African American entrepreneur urges swift action on black unemployment
March 26, 2013 | By Bob Webb | firstname.lastname@example.org
Billionaire entrepreneur Robert L. Johnson urged the nation to reduce the high unemployment of African Americans at a March 26 National Press Club luncheon.
Citing a Zogby poll on African American attitudes, he said "When polled on why African-Americans believe black unemployment is consistently double that of whites, responses include failure of the education system for minorities, lack of corporate commitment to hiring minorities and a failure of government policies for hiring practices."
"Afrcan-Americans have been the hardest hit" by the nation's economic downturn, he said.
"African-Americans were once the largest ethnic minority group and the dominant minority political voice," he said. That was before they were "confronted with the growing political influence of the Hispanic population, which may directly impact competition for jobs and minority business opportunities," he said.
Johnson wishes the two minority groups would get to know each other better. Although unaware of how much the groups interact, he thinks they might well act together for their joint economic growth.
To improve the lot of African-Americans he wants "to create a discussion within the black communities and the broader community to bring to the forefront of public debate key issues of primary concern to African-Americans."
He said the Zogby poll "reveals that African-Americans have an immense sense of pride in Barack Obama as President of the United States and he is unequivocally liked. He receives a 91 percent favorable rating. Seventy two percent believe that President Obama's election has helped them while only 4 percent believe his election has hurt them."
He expressed some unease about what may happen when Obama's term ends. He said a majority of those polled, 62 percent, are optimistic about employment in the next four years. Johnson also said the poll showed 30 percent of respondents believe they are better off financially compared to four years ago.
Johnson said he didn't think recent comments and criticism of Obama by Benjamin Carson, an African-American, would amount to much.

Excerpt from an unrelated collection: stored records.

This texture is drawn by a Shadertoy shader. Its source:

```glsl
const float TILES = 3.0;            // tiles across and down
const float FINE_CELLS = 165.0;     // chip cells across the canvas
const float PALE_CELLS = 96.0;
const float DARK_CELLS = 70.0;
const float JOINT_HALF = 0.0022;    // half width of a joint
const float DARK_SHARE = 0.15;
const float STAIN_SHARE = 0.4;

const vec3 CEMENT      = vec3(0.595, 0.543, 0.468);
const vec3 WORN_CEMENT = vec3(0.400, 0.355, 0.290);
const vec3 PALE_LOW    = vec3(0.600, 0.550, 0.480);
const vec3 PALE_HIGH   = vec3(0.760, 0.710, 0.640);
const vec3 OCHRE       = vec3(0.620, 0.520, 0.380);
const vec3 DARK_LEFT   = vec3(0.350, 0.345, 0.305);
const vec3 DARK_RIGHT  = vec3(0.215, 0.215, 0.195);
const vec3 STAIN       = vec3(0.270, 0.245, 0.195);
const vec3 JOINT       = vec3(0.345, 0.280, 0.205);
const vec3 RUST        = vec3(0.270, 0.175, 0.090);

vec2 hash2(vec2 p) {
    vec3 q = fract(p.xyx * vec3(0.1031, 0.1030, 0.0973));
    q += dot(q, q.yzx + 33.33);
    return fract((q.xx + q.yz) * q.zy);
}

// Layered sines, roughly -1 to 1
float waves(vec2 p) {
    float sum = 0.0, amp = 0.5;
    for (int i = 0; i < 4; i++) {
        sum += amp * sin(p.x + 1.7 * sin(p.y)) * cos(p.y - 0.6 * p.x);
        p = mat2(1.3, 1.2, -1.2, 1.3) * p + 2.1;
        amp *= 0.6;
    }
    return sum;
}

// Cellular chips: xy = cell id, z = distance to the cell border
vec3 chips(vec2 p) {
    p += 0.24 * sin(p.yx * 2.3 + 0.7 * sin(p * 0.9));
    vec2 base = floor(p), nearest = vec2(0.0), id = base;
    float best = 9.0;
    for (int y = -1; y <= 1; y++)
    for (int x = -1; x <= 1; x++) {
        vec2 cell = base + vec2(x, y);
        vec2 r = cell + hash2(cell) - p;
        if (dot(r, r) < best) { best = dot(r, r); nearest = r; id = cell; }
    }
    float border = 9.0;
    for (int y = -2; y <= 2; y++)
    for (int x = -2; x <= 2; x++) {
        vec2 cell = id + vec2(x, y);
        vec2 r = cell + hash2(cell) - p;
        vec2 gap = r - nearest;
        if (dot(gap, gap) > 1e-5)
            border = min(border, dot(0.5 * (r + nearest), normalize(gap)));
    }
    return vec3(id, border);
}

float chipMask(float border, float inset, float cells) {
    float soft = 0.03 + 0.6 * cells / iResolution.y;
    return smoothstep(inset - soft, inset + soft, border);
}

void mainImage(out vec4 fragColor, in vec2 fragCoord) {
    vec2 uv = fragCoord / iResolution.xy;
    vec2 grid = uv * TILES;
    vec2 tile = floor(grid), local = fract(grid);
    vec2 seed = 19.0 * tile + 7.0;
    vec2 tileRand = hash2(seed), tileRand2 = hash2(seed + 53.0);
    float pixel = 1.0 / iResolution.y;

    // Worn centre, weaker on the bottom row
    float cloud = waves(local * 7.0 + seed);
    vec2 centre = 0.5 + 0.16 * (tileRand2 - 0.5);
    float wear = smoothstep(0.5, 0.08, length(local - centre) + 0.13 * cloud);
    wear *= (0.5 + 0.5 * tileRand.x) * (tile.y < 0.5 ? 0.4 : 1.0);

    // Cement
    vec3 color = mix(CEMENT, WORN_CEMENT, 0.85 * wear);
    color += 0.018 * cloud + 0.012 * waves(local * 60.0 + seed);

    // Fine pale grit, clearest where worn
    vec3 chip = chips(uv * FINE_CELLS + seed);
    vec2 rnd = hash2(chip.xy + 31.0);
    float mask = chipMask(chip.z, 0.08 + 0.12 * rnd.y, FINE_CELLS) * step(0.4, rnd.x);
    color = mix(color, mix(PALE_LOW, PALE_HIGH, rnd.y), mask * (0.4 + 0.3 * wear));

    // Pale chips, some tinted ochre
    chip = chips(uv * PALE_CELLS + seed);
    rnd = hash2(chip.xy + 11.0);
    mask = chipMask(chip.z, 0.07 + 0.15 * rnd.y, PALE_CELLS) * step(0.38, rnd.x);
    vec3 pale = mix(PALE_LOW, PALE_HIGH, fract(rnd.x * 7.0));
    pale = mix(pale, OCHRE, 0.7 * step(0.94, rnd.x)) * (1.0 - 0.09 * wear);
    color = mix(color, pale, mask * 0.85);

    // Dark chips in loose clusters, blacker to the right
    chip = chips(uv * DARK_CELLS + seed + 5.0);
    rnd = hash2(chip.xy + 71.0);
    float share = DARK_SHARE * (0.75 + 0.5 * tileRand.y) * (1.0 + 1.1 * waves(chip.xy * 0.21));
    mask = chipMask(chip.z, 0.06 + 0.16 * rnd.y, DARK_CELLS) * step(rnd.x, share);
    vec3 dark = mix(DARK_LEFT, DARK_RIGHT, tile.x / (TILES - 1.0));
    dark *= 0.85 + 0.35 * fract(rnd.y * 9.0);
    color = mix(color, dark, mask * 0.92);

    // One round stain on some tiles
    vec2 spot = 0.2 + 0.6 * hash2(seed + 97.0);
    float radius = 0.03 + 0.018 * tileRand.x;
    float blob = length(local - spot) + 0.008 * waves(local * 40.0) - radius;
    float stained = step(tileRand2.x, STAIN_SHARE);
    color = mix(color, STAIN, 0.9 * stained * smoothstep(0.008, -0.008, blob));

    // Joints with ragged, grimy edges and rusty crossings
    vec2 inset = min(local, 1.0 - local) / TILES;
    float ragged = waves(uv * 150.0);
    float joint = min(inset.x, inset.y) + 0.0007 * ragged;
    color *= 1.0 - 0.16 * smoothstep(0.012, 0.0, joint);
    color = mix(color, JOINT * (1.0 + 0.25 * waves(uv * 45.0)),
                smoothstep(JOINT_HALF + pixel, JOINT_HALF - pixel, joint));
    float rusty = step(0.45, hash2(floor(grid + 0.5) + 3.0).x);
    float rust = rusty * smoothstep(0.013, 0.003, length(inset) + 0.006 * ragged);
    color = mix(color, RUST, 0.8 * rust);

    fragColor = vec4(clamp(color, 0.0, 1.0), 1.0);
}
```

Johnson, founder of Black Entertainment Television, sold the network years ago and is now chairman of RLJ Companies. Born in Hickory, Miss., he grew up in Freeport, Ill. and received a master's degree in international affairs from Princeton University.